What challenges did you face when filming? 

The biggest challenge was in fact also the biggest satisfaction, that is directing two non-professional actors who had just come to Italy and didn’t speak any of the languages, let alone having been on a set! It wasn’t just a language barrier, but also a cultural barrier that we had to overcome in the beginning. Fortunately, the presence of Alì himself on set, helped a lot in conveying to Nawid and Danosh what I was looking for. And in truth, they were really amazing at it. Going back to the sense of authenticity that I was speaking about earlier, I think they added a layer of truth to it all, way beyond our expectations: in the way, they look at each other, or tease each other, or cook together. They were an essential ingredient to the ‘glue’ that brought Ali’s real story on screen, for sure.

How is this film a catalyst for you? 

It is a catalyst in the sense that first of all, in my opinion, a short film needs to focus on a limited segment of events, and Alì’s perilous journey was too broad and complex to be explored in such a limited timeframe. And then, more importantly, I wanted to focus on the last days of their life together and show the strength and beauty of their relationship which, to me, is the root from which Alì – now alone in the world – manages ‘to remember how to fly’. Those moments represent an opportunity to talk about many things: their habits, their intimacy, their bond, and their parents. Last but not least, how important it is to remain faithful to your memories in order to always know where you come from and understand where to go. I always thought that the film should end on the face of Alì, all alone, to try to evoke that sense of absolute solitude that the child was experiencing, and to make everyone understand the strength he had to find to go on. In my opinion, reading on screen what he then became, immediately after that close-up, makes his drama and the sacrifice of his brother even stronger.

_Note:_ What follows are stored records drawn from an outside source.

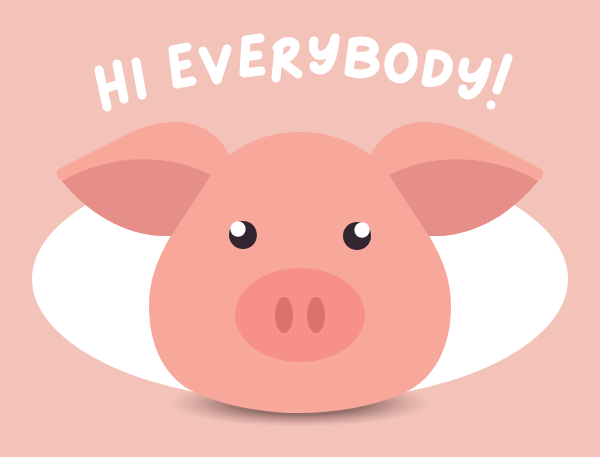
<!DOCTYPE html>
<html lang="en">
<head>
<meta charset="utf-8">
<title>Hi everybody!</title>
<style>
:root {
  --blush: #f3c3ba;
  --skin: #f8a79b;
  --inner-ear: #e68e88;
  --snout: #f79089;
  --nostril: #da736e;
  --eye: #32252f;
  --white: #fff;
}
html, body { margin: 0; overflow: hidden; background: var(--blush); }
.card { display: block; width: 600px; height: 457px; }
.backdrop { fill: var(--blush); }
.plate, .glint { fill: var(--white); }
.skin { fill: var(--skin); }
.inner-ear { fill: var(--inner-ear); }
.snout { fill: var(--snout); }
.nostril { fill: var(--nostril); }
.eye { fill: var(--eye); }
.greeting { fill: none; stroke: var(--white); stroke-width: 9; stroke-linecap: round; stroke-linejoin: round; }
</style>
</head>
<body>
<svg class="card" viewBox="0 0 600 457" xmlns="http://www.w3.org/2000/svg">
  <defs>
    <radialGradient id="ground-shadow">
      <stop offset="0" stop-color="#3a2523" stop-opacity=".8"/>
      <stop offset=".5" stop-color="#4a302d" stop-opacity=".55"/>
      <stop offset=".8" stop-color="#6a4541" stop-opacity=".2"/>
      <stop offset="1" stop-color="#8a5f59" stop-opacity="0"/>
    </radialGradient>
    <g id="ear">
      <path class="skin" d="M62 181 C55 177 55 170 61 168 L131 132 C172 114 212 119 230 156 L224 200 L172 236 C126 238 87 212 62 181 Z"/>
      <path class="inner-ear" d="M62 181 C108 154 168 152 211 175 L171 236 C126 238 87 212 62 181 Z"/>
    </g>
  </defs>

  <rect class="backdrop" width="600" height="457"/>
  <ellipse class="plate" cx="300" cy="279" rx="268" ry="123"/>

  <g class="greeting" role="img" aria-label="Hi everybody!">
    <path d="M99 70 L107 107 M117 64 L124 99 M103 89 L120 84"/>
    <path d="M136 62 L142 95"/>
    <path d="M187 47 L173 50 L177 84 L192 81 M175 67 L187 64"/>
    <path d="M203 51 L217 80 L227 49"/>
    <path d="M260 38 L246 40 L244 73 L261 71 M245 57 L258 55"/>
    <path d="M279 47 L276 78 M277 48 C284 39 297 40 295 48 C293 56 285 59 280 60 L298 74"/>
    <path d="M314 41 C312 51 316 57 323 55 C330 53 333 47 335 38 C334 55 329 70 320 70 C316 70 314 68 314 66"/>
    <path d="M353 42 L349 72 C358 75 372 75 375 67 C377 60 366 56 354 56 C363 57 372 56 374 50 C376 43 366 39 353 42 Z"/>
    <ellipse cx="401" cy="63" rx="12" ry="16" transform="rotate(12 401 63)"/>
    <path d="M431 54 L426 82 C437 84 446 79 448 69 C450 61 446 54 431 54 Z"/>
    <path d="M465 62 C461 72 463 78 470 78 C478 78 484 71 487 62 C484 80 476 96 467 95 C463 94 462 91 463 89"/>
    <path d="M508 58 L497 90 M491 105 L491 105"/>
  </g>

  <ellipse cx="300" cy="403" rx="131" ry="24" fill="url(#ground-shadow)"/>

  <g class="pig">
    <use href="#ear"/>
    <use href="#ear" transform="matrix(-1 0 0 1 600 0)"/>
    <path class="skin" d="M300 132 C257 132 223 152 204 185 C181 223 149 256 149 306 C149 349 167 380 196 393 C228 407 266 413 300 413 C334 413 372 407 404 393 C433 380 451 349 451 306 C451 256 419 223 396 185 C377 152 343 132 300 132 Z"/>
    <path class="inner-ear" d="M211 175 L171 236 L150 232 L190 172 Z"/>
    <path class="inner-ear" d="M389 175 L429 236 L450 232 L410 172 Z"/>
    <circle class="eye" cx="243" cy="235" r="14"/>
    <circle class="glint" cx="238" cy="229" r="7.7"/>
    <circle class="eye" cx="357" cy="236" r="14"/>
    <circle class="glint" cx="362" cy="230" r="7.7"/>
    <ellipse class="snout" cx="300" cy="315" rx="65" ry="47"/>
    <ellipse class="nostril" cx="284" cy="315" rx="9" ry="18"/>
    <ellipse class="nostril" cx="316" cy="315" rx="9" ry="18"/>
  </g>
</svg>
</body>
</html>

Finally, it is a catalyst because I wanted the audience to take away from this film a sense of hope and courage. I would like people to understand the hope that animated Mohammed and Ali during their long journey. We deliberately kept away from any political or ideological judgment to portray the pure facts, knowing that sincerity would allow us to get through to everyone, by addressing the very essence of our humanity. Of course, I would love for this film to make an impact, a difference in how the refugees are perceived and treated, once they reach our shores. It would be a great achievement for me and such an honor. The refugee crisis is more often than not perceived as something distant from us, pertaining to people that are not like us, that we don’t have anything to do with. Almost as if they’re from a different planet. This is why I found the story of Alì so poignant and strong: because if you take out the ‘refugee’ element from the equation, Alì and Mohammed are just two brothers supporting each other. Playing in the streets, cooking together, laughing together. Yet, they’re living a unique situation, not so common to Western kids their age. They’re far away from their home, they’ve lost both their parents in a bomb attack, they’ve traveled throughout the Middle East on a very perilous journey to reach Istanbul, Turkey in the hope of getting across the Mediterranean and reach Europe. Each one of them doesn’t want to lose the other, although they know that parting ways are their only chance to survive. And they’re just teens!